What you are asked to do: Could you set down exactly the lines in the records below between the line holding "0; height: 100%;" and the line holding "block; width: 1200px;", inclusive?

Entries provided:

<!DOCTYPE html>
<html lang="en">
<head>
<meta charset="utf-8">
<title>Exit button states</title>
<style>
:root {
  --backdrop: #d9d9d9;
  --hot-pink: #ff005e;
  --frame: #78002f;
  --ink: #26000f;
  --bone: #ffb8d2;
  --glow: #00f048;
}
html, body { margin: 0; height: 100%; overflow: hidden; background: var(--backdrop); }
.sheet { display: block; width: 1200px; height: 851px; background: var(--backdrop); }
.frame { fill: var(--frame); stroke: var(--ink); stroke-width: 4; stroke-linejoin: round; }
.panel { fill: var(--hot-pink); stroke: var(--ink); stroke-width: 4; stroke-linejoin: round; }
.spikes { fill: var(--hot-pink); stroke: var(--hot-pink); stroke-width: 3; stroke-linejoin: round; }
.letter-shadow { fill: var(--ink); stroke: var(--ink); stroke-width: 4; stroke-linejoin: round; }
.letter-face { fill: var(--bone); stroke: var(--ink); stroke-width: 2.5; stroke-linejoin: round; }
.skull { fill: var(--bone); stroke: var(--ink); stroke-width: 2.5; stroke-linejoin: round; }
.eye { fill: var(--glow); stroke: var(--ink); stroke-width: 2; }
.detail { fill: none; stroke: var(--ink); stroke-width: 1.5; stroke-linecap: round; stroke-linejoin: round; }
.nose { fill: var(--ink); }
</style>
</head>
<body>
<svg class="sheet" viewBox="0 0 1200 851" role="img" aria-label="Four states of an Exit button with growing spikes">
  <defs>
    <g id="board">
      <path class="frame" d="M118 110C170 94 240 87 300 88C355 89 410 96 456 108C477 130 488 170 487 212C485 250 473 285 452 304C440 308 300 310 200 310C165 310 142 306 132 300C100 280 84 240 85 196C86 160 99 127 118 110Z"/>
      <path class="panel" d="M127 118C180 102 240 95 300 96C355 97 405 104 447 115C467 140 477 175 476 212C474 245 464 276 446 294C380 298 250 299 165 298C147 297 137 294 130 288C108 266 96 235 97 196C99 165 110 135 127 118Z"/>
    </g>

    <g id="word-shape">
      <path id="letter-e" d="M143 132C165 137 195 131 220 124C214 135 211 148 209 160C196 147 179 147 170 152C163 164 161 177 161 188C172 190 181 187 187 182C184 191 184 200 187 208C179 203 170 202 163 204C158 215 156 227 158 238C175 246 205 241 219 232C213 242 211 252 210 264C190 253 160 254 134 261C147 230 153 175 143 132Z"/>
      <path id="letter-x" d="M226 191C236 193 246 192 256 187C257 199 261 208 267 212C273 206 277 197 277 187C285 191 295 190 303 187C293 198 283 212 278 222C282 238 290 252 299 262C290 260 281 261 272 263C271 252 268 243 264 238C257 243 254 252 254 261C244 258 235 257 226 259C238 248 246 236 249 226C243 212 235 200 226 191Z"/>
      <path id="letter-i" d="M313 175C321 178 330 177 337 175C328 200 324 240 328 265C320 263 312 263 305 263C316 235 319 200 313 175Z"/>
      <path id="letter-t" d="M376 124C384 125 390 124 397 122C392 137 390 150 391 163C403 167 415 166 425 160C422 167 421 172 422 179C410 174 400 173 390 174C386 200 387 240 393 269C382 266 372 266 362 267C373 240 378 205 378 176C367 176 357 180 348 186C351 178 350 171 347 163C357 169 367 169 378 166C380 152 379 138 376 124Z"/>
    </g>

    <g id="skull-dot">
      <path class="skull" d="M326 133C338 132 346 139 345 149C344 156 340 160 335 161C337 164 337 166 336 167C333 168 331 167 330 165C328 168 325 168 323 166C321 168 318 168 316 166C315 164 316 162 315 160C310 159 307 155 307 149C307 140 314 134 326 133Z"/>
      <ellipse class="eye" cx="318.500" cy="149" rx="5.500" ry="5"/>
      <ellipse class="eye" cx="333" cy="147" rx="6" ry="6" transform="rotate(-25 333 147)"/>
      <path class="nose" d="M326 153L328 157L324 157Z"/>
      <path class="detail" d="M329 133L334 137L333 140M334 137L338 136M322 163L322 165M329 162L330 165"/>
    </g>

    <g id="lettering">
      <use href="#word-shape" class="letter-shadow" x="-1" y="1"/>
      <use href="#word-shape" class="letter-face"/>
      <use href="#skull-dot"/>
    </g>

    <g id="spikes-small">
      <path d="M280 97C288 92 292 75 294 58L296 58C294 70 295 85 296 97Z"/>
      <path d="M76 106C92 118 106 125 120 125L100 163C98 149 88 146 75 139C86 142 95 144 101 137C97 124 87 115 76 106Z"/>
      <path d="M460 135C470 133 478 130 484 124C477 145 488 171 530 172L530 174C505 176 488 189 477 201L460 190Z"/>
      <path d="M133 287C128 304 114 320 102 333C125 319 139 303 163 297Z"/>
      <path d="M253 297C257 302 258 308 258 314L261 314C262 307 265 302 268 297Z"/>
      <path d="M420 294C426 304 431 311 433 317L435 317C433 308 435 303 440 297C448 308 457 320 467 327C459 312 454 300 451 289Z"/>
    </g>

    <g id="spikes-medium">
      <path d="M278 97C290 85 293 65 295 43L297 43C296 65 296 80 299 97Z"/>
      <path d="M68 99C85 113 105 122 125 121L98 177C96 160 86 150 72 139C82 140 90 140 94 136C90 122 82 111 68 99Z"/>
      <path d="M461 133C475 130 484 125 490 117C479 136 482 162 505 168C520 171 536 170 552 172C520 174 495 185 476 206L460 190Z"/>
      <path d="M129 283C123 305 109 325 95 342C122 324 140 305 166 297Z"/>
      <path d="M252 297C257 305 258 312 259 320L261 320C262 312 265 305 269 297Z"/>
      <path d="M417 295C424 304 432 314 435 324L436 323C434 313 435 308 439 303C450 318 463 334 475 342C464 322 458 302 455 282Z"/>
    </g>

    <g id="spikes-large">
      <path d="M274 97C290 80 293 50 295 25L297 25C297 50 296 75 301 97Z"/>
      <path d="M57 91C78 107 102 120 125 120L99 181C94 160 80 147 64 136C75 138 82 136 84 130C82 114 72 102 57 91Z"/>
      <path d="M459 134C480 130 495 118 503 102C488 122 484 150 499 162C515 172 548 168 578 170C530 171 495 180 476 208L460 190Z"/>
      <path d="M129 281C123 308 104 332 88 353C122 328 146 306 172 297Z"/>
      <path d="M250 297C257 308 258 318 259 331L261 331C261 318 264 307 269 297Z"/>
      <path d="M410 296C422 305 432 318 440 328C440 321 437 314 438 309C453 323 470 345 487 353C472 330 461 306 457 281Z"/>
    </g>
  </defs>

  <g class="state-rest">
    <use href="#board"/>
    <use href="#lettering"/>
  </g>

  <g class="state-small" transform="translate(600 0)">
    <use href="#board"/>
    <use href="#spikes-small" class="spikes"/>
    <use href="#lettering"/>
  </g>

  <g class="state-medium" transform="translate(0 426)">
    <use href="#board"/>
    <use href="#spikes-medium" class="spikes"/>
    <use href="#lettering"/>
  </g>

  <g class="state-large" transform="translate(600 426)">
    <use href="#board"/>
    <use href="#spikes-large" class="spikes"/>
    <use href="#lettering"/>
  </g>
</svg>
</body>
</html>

Result of the exercise:
html, body { margin: 0; height: 100%; overflow: hidden; background: var(--backdrop); }
.sheet { display: block; width: 1200px; height: 851px; background: var(--backdrop); }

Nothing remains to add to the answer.